Task to complete
The entries below should be given again exactly, minus their pictures.

Working data
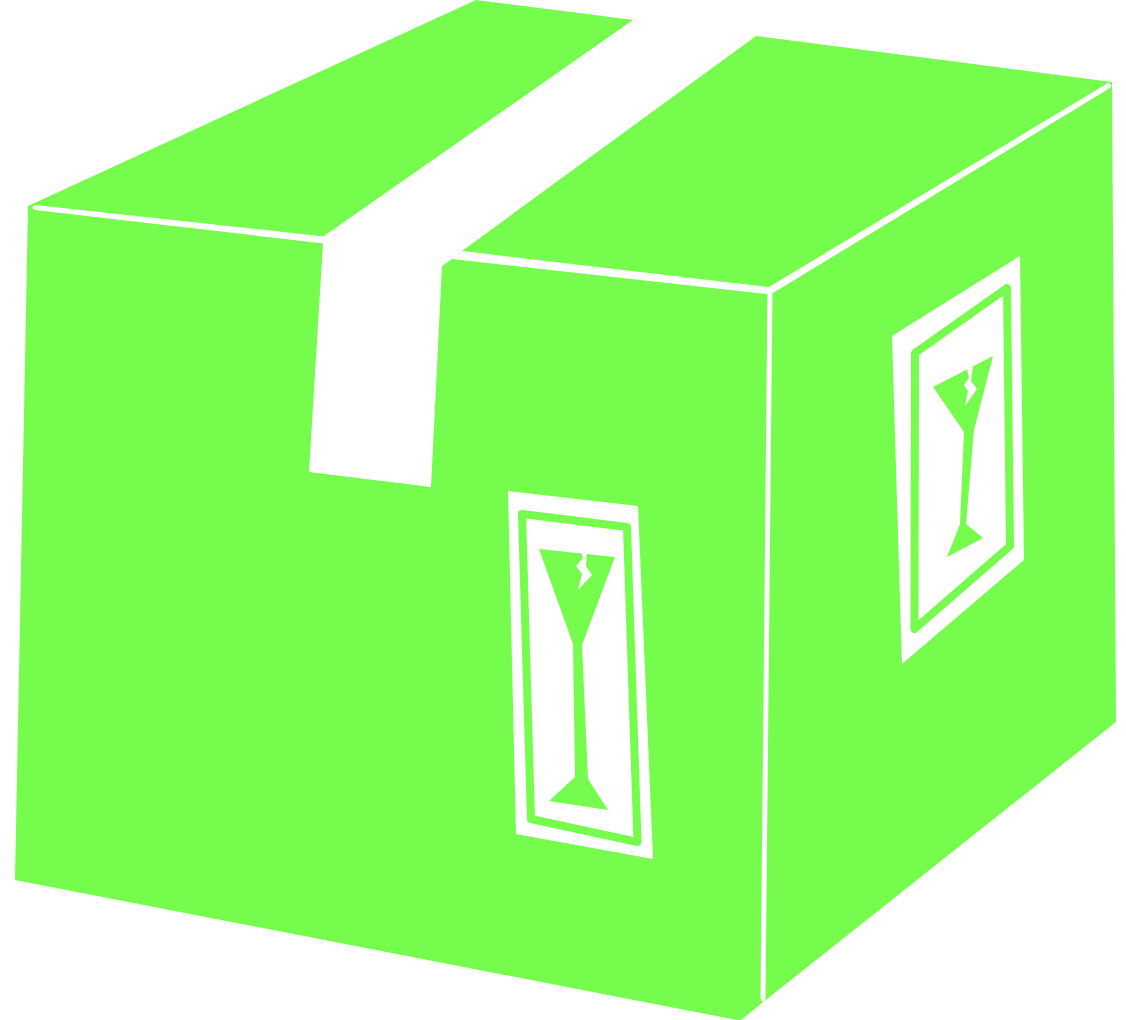
<!DOCTYPE html>
<html lang="en">
<head>
<meta charset="utf-8">
<title>Fragile parcel</title>
<style>
:root { --box: #76fc4c; --paper: #ffffff; }
html, body { margin: 0; background: var(--paper); overflow: hidden; }
svg { display: block; width: 1126px; height: 1020px; }
.box { fill: var(--box); }
.tape, .sticker, .crack { fill: var(--paper); }
.seam { fill: var(--paper); }
.border { fill: none; stroke: var(--box); stroke-width: 8; stroke-linejoin: round; }
.glass { fill: var(--box); }
</style>
</head>
<body>
<svg viewBox="0 0 1126 1020" role="img" aria-label="Green taped parcel with fragile glass stickers">
  <polygon class="box" points="476,0 634,20 756,36 1112,82 1116,722 762,1003 741,1020 737,1020 15,880 28,206"/>

  <g id="tape">
    <polygon class="tape" points="633,20 640,10 770,25 756,36 462,251 452,259 442,266 431,487 309,472 323,243 324,236"/>
  </g>

  <g id="seams">
    <path class="seam" d="M35 205L324 236.500V243.500L35 210Q30 208 35 205Z"/>
    <path class="seam" d="M462 251L769 287L1108 83Q1113 84 1110 88L773 293L767 294L452 259Z"/>
    <path class="seam" d="M767.500 290H772.500L765.500 999Q763 1004 760.500 999Z"/>
  </g>

  <g id="front-sticker">
    <polygon class="sticker" points="508,491 638,506 653,859 516,834"/>
    <polygon class="border" points="522,514 627,527 637.500,842 531,819"/>
    <polygon class="glass" points="539,549 615,557 582,645 588,779 608,810 549,801 575,777 573,644"/>
    <polygon class="crack" points="581,552 587,552 586,566 592,575 578,590 582,574 576,566 583,558"/>
  </g>

  <g id="side-sticker">
    <polygon class="sticker" points="1020,256 1024,560 902,664 892,336"/>
    <polygon class="border" points="1007,288 1010,546 914.500,629 915,353"/>
    <polygon class="glass" points="933,387 993,356 974,430 966,524 983,538 947,557 960,524 964,432"/>
    <polygon class="crack" points="967,369 973,365 971,381 977,389 965,406 968,391 964,385 969,378"/>
  </g>
</svg>
</body>
</html>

Exercise solution
<!DOCTYPE html>
<html lang="en">
<head>
<meta charset="utf-8">
<title>Fragile parcel</title>
<style>
:root { --box: #76fc4c; --paper: #ffffff; }
html, body { margin: 0; background: var(--paper); overflow: hidden; }
svg { display: block; width: 1126px; height: 1020px; }
.box { fill: var(--box); }
.tape, .sticker, .crack { fill: var(--paper); }
.seam { fill: var(--paper); }
.border { fill: none; stroke: var(--box); stroke-width: 8; stroke-linejoin: round; }
.glass { fill: var(--box); }
</style>
</head>
<body>
<svg viewBox="0 0 1126 1020" role="img" aria-label="Green taped parcel with fragile glass stickers">
  <polygon class="box" points="476,0 634,20 756,36 1112,82 1116,722 762,1003 741,1020 737,1020 15,880 28,206"/>

  <g id="tape">
    <polygon class="tape" points="633,20 640,10 770,25 756,36 462,251 452,259 442,266 431,487 309,472 323,243 324,236"/>
  </g>

  <g id="seams">
    <path class="seam" d="M35 205L324 236.500V243.500L35 210Q30 208 35 205Z"/>
    <path class="seam" d="M462 251L769 287L1108 83Q1113 84 1110 88L773 293L767 294L452 259Z"/>
    <path class="seam" d="M767.500 290H772.500L765.500 999Q763 1004 760.500 999Z"/>
  </g>

  <g id="front-sticker">
    <polygon class="sticker" points="508,491 638,506 653,859 516,834"/>
    <polygon class="border" points="522,514 627,527 637.500,842 531,819"/>
    <polygon class="glass" points="539,549 615,557 582,645 588,779 608,810 549,801 575,777 573,644"/>
    <polygon class="crack" points="581,552 587,552 586,566 592,575 578,590 582,574 576,566 583,558"/>
  </g>

  <g id="side-sticker">
    <polygon class="sticker" points="1020,256 1024,560 902,664 892,336"/>
    <polygon class="border" points="1007,288 1010,546 914.500,629 915,353"/>
    <polygon class="glass" points="933,387 993,356 974,430 966,524 983,538 947,557 960,524 964,432"/>
    <polygon class="crack" points="967,369 973,365 971,381 977,389 965,406 968,391 964,385 969,378"/>
  </g>
</svg>
</body>
</html>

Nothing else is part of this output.